Copy each line below that includes "head".

ENTRIES SUPPLIED:
'''

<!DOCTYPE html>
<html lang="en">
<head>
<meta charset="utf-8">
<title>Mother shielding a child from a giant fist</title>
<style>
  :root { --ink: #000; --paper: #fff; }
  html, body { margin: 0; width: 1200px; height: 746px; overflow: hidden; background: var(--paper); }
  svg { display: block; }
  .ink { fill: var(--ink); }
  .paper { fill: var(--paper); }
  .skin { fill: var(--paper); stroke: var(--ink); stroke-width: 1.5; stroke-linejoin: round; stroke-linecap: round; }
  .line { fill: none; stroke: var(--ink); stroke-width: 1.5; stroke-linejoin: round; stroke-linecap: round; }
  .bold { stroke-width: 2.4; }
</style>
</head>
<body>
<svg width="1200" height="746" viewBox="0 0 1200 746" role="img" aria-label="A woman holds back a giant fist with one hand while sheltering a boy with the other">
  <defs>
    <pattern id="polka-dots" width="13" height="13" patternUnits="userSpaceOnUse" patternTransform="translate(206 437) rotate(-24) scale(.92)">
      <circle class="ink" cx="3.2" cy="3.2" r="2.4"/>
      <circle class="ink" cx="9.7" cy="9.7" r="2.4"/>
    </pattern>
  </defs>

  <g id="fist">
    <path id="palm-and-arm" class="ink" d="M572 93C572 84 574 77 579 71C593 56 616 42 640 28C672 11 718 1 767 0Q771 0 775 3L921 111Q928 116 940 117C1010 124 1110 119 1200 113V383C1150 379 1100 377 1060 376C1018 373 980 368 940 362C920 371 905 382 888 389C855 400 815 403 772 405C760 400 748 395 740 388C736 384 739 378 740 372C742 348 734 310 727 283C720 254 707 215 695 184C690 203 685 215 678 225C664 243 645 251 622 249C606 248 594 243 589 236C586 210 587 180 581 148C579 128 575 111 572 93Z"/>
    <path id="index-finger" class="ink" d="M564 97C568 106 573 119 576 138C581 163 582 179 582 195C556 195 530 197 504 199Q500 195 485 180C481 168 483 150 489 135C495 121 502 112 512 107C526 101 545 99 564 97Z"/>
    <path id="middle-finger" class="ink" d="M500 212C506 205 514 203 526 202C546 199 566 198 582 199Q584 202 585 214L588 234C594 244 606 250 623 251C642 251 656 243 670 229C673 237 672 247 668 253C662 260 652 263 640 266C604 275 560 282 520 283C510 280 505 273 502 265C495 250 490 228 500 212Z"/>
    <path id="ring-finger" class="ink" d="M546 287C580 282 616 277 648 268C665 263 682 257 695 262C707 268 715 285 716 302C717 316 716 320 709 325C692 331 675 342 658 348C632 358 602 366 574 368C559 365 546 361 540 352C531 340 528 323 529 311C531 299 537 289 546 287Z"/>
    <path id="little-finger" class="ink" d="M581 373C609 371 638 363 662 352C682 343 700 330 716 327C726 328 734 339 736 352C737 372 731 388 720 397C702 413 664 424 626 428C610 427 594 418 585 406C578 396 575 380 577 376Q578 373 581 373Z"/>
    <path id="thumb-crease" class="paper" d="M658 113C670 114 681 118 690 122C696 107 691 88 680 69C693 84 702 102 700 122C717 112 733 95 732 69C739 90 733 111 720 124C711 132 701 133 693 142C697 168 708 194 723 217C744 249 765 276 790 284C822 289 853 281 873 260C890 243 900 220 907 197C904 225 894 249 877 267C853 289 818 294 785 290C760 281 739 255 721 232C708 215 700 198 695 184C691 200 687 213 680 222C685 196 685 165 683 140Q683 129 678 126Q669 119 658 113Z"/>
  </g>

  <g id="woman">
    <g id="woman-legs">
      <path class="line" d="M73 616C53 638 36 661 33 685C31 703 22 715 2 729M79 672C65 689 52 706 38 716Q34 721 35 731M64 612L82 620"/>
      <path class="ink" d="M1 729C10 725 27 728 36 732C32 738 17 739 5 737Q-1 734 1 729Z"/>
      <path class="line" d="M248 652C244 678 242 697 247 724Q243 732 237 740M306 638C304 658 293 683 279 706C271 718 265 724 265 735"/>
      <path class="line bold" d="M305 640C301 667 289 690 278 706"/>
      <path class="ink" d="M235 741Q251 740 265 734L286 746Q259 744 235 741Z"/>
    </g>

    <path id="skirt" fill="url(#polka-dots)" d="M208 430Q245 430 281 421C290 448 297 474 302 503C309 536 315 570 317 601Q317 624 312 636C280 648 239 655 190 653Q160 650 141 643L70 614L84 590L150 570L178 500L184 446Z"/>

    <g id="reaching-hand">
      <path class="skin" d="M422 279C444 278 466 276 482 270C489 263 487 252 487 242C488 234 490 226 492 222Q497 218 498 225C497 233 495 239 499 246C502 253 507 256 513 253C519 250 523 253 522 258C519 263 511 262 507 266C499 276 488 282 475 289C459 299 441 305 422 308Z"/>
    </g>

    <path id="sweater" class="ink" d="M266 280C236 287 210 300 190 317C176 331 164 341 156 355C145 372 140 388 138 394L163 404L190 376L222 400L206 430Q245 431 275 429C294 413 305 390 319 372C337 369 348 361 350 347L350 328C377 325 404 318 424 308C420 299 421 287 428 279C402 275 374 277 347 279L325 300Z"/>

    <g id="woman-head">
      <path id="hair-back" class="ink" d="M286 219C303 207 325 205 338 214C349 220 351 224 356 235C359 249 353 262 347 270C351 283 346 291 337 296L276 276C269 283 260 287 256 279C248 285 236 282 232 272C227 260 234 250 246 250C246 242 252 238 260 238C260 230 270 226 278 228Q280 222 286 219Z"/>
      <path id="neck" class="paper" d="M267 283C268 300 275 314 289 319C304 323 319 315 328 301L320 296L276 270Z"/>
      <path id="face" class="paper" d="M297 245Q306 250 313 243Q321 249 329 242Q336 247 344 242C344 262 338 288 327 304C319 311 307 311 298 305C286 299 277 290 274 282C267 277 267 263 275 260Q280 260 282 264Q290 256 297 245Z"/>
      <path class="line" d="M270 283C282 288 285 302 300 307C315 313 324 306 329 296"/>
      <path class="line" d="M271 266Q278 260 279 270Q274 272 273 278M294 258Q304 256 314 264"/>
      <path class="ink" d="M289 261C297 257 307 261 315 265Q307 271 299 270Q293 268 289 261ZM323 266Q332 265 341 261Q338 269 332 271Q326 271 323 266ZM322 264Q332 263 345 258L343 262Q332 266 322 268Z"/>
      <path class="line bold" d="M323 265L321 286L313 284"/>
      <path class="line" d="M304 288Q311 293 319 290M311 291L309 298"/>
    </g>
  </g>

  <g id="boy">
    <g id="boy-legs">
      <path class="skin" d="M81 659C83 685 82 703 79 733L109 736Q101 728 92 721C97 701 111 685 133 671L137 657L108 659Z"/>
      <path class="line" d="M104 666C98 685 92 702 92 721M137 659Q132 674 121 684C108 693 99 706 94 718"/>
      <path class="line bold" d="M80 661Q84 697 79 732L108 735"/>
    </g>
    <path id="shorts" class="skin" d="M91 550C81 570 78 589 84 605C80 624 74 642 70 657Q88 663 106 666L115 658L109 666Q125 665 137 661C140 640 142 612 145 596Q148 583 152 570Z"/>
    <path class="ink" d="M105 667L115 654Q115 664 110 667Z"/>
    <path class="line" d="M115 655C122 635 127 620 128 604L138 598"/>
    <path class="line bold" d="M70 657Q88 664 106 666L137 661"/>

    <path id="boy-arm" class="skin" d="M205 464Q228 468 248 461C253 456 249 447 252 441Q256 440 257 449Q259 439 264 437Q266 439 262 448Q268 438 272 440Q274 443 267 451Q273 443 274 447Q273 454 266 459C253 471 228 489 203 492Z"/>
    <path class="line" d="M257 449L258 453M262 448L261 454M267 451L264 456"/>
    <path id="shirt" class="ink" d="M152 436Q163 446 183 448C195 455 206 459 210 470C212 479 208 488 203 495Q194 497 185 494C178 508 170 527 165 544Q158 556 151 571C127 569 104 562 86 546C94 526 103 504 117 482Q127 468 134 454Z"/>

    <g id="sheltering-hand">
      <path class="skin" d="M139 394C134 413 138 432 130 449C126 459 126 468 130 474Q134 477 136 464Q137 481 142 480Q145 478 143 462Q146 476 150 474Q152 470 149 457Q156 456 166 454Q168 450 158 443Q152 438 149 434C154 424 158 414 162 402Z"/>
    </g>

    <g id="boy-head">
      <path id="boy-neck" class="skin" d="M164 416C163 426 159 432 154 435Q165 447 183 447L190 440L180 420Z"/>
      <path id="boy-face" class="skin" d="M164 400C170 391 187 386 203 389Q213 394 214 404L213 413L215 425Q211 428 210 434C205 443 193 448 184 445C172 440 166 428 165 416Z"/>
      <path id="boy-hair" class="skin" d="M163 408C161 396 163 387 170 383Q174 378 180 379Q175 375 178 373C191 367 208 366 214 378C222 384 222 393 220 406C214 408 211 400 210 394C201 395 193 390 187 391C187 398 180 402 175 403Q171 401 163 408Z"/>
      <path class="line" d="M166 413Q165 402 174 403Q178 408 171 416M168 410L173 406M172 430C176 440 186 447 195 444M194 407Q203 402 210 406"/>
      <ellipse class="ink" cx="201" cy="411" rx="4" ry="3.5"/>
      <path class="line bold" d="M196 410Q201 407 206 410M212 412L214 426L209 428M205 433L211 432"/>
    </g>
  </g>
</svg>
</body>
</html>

'''

RESPONSE TO THE EXERCISE:
<head>
</head>
    <g id="woman-head">
    <g id="boy-head">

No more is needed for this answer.